BULAWAYO – The voting process in Bulawayo metropolitan Province started smoothly, and on time — with people braving the inclement weather to cast their votes.
By 7am, long winding queues had formed at polling stations in the western suburbs — with adults and the elderly making most of the voting population, while youths were conspicuous for their absence.
Around 3pm, most of the queues at various polling stations had disappeared save for a few where queues also remained relatively small.
In the eastern suburbs, the situation was the same as people woke up early to cast their vote albeit small queues at many centres.
At the Large and Small City Hall polling stations in the city centre long winding queues could be seen early in the morning but dwindled to a trickle as the day progressed.
Police officers who were unable to cast their ballots during the special voting process could be seen forming separate queues at different polling stations in the afternoon.
The Daily News witnessed some of the police officers being turned away because they had chosen wrong wards.
But of interest was how other polling stations within the same ward were overwhelmed by voters while some had relatively small queues.
At around 3pm, most polling stations in the city had recorded 500 votes, while some still recorded a margin as low as 207 voters.
While in the morning people at some polling stations were complaining of slow pace of the queue, by 3pm most stations were cleared with voters trickling in one by one.
For instance, at the Large City Hall 466 people had voted by 3pm. At the adjacent Small City Hall 295, had voted while 106 had been turned away mainly due to trying to vote at a wrong ward.
The Daily News’ observed that around the city, the process was peaceful except for some polling stations where campaign posters for different political parties had to be defaced or pulled down to conform to Zimbabwe Electoral Commission laws.
President of the smaller formation of MDC Welshman Ncube cast his vote just after 10am at Stanley Square in Bulawayo.
Speaking to journalists soon after casting his ballot, Ncube said he was happy with the process although they were some areas that had experienced teething problems.
“So far we are happy with all the reports we are getting from across the country with the exception of a few teething problems around polling agents not being allowed to get into the polling stations.
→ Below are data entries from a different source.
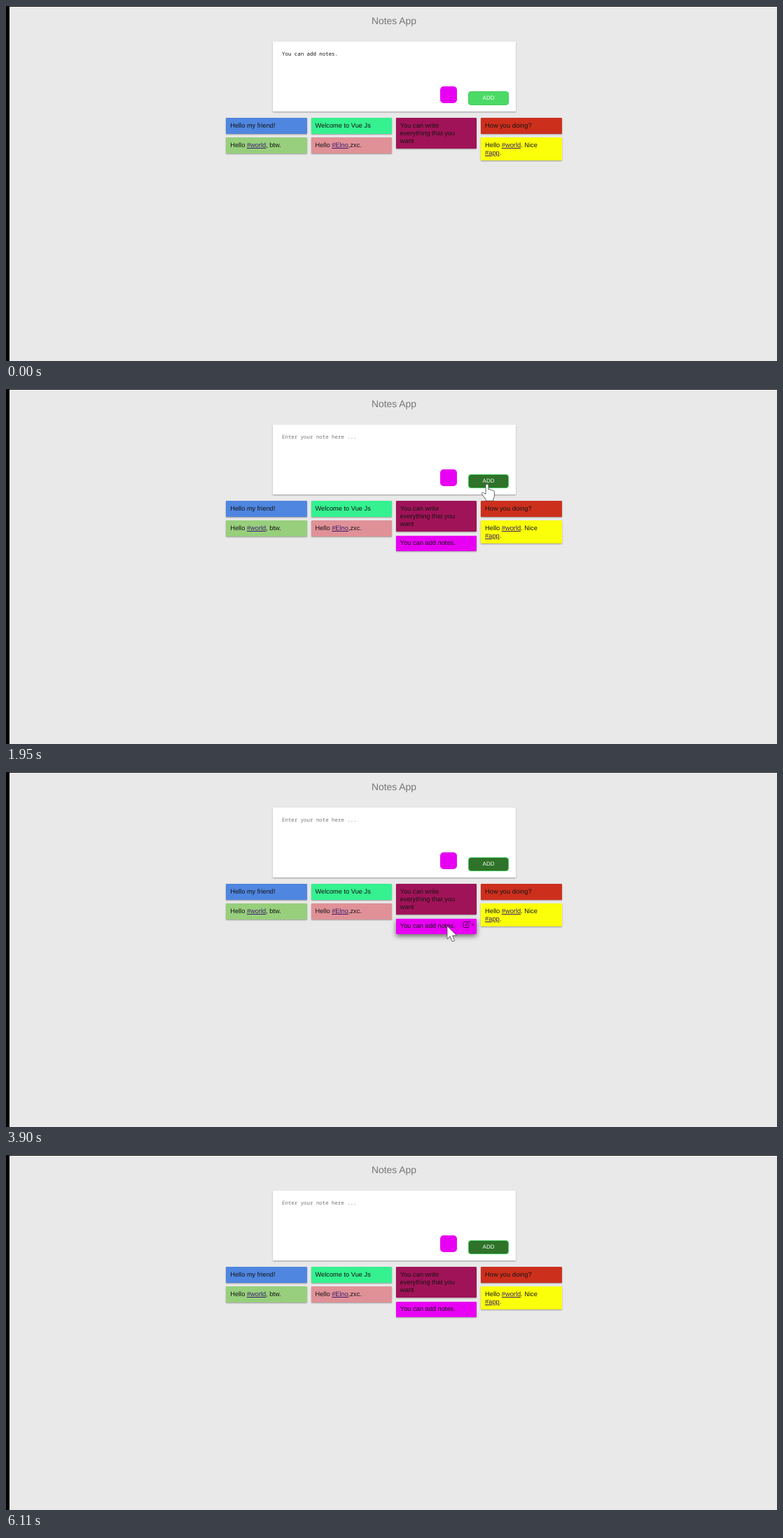
An HTML page that plays this animation: 1101 by 508 pixels, repeating every 6.37 s.

```html
<!DOCTYPE html>
<html lang="en">
<head>
<meta charset="utf-8">
<title>Notes App</title>
<style>
  html, body { margin: 0; width: 100%; height: 100%; overflow: hidden; background: #e9e9e9; }
  body { position: relative; font: 9.28px/10.7px "Liberation Sans", Arial, sans-serif; color: #151515; text-rendering: geometricPrecision; }
  div, svg { position: absolute; box-sizing: border-box; }
  .left { left: 0; top: 0; width: 5px; height: 100%; background: #000; }
  .top { left: 0; top: 0; width: 100%; height: 1.4px; background: #111; }
  .title { left: 454px; width: 200px; top: 13px; font-size: 13.92px; line-height: 17px; text-align: center; color: #777; }
  .card { left: 380.5px; top: 51px; width: 347px; height: 100px; background: #fff; border-radius: 1px; box-shadow: 0 1px 2px rgba(0,0,0,.35); }
  #field { left: 394px; top: 63.5px; font: 7.42px/10px "Noto Sans Mono", "Liberation Mono", monospace; white-space: pre; }
  .swatch { left: 620px; top: 115px; width: 24.3px; height: 24.3px; border-radius: 5px; background: #e800f3; }
  #add { left: 660px; top: 122px; width: 58px; height: 20px; border: 1px solid #46cb5f; border-radius: 4px; font-size: 8px; line-height: 18px; text-align: center; color: #f4fff4; }
  .note { width: 115.7px; padding: 5.8px 6px; border-radius: 1px; white-space: pre; }
  .note u { color: #3b1a6e; }
  .note svg { left: 95.5px; top: 2.5px; }
  #cursor { left: 0; top: 0; width: 100%; height: 100%; }
</style>
</head>
<body>
<div class="left"></div>
<div class="top"></div>
<div class="title">Notes App</div>
<div class="card"></div>
<div id="field"></div>
<div class="swatch"></div>
<div id="add">ADD</div>
<div id="notes"></div>
<svg id="cursor"><path fill="#fff" stroke="#555" stroke-width=".9" stroke-linejoin="round"/></svg>

<script>
const LOOP = 6370, STEP = 130, ADDED = 1690;
const ARROW = 'M0 0V18.6l4.2-4 3.1 7.6 3.3-1.4-3.1-7.3h6z';
const HAND = 'M-2 2a2 2 0 0 1 4 0V8c1-1 3-.7 3.4.8 1-.9 2.7-.5 3 .9.9-.5 2 .1 2 1.4v6c0 2-1.6 3.3-1.8 6.9h-10c-.5-3-3-5-5.5-9-1.6-2.6.2-3.9 2-2.4L-2 14.5z';
const ICONS = `<svg width="18" height="13" fill="none" stroke="#000" stroke-opacity=".65" stroke-width="1">
  <path d="M7 2.5H2.5q-1.5 0-1.5 1.5v5q0 1.5 1.5 1.5h5q1.5 0 1.5-1.5V7M4 8l.5-2 5-5 1.5 1.5-5 5z"/>
  <path d="M13 4.5l3 4m0-4l-3 4" stroke-width=".8"/></svg>`;

// x, y, lines, colour, text
const notes = [
  [314.2, 160.3, 1, '#4f86e0', 'Hello my friend!'],
  [314.2, 188.3, 1, '#97cf7c', 'Hello <u>#world</u>, btw.'],
  [435.5, 160.3, 1, '#35f190', 'Welcome to Vue Js'],
  [435.5, 188.3, 1, '#e09197', 'Hello <u>#Elno</u>,zxc.'],
  [556.8, 160.3, 3, '#a01358', 'You can write\neverything that you\nwant'],
  [556.8, 209.7, 1, '#e800f3', 'You can add notes.'],
  [678.1, 160.3, 1, '#cd2f1d', 'How you doing?'],
  [678.1, 188.3, 2, '#fbff0a', 'Hello <u>#world</u>. Nice\n<u>#app</u>.']
].map(([x, y, lines, color, text]) => {
  const el = document.createElement('div'), h = 11.6 + 10.7 * lines;
  el.className = 'note';
  el.style.cssText = `left:${x}px;top:${y}px;height:${h}px;background:${color}`;
  el.innerHTML = text + ICONS;
  document.getElementById('notes').append(el);
  return { el, icons: el.querySelector('svg'), box: [x, y, 115.7, h] };
});
const newNote = notes[5];

// time, x, y of the pointer
const path = [
  [130, 860, 520], [390, 690, 200], [520, 666, 169], [650, 667, 167],
  [1170, 687, 136], [2340, 687, 136], [2730, 677, 214], [3120, 655, 233.5],
  [3380, 626, 233.5], [3510, 624, 223], [3900, 630, 220.5], [4420, 630, 220.5],
  [4810, 654, 223], [5070, 657, 222], [5330, 657, 222], [5980, 640, 530]
];

function pointer(t) {
  const i = path.findIndex(p => p[0] > t);
  if (i < 1) return [-50, -50];
  const [t0, x0, y0] = path[i - 1], [t1, x1, y1] = path[i];
  const k = (t - t0) / (t1 - t0);
  return [x0 + (x1 - x0) * k, y0 + (y1 - y0) * k];
}

const inside = ([px, py], [x, y, w, h]) => px >= x && px <= x + w && py >= y && py <= y + h;

const field = document.getElementById('field');
const add = document.getElementById('add');
const cursor = document.querySelector('#cursor path');

function draw(t) {
  const pos = pointer(t), added = t >= ADDED;
  const onButton = inside(pos, [660, 122, 58, 20]);

  field.textContent = added ? 'Enter your note here ...' : 'You can add notes.';
  field.style.color = added ? '#757575' : '#111';
  add.style.background = t >= 1560 ? '#2f7229' : onButton ? '#5ed42d' : '#4cda66';

  newNote.el.style.display = added ? '' : 'none';
  for (const { el, icons, box } of notes) {
    // the shadow grows over the last few steps of hovering
    const lift = [0, 1, 2].filter(n => inside(pointer(t - n * STEP), box)).length / 3;
    icons.style.display = inside(pos, box) ? '' : 'none';
    el.style.boxShadow = `0 ${1 + 2 * lift}px ${2 + 5 * lift}px rgba(0,0,0,${.35 + .2 * lift})`;
  }

  cursor.setAttribute('d', onButton ? HAND : ARROW);
  cursor.setAttribute('transform', `translate(${pos})`);
}

const start = performance.now();
function tick() {
  const t = (performance.now() - start) % LOOP;
  draw(Math.floor(t / STEP) * STEP);
  requestAnimationFrame(tick);
}
tick();
</script>
</body>
</html>
```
Our understanding is the process is going on smoothly. Assuming that there will be queues by 7pm the laws should be followed that everyone should be allowed to vote.” Ncube said.
On his reaction to President Mugabe’s pledge to surrender if defeated Ncube said: “Let us announce the results as quickly and as expeditiously as possible and let us then respect the outcome thereafter. Whoever emerges the winner let every Zimbabwean respect that and wish them well in forming the next government.”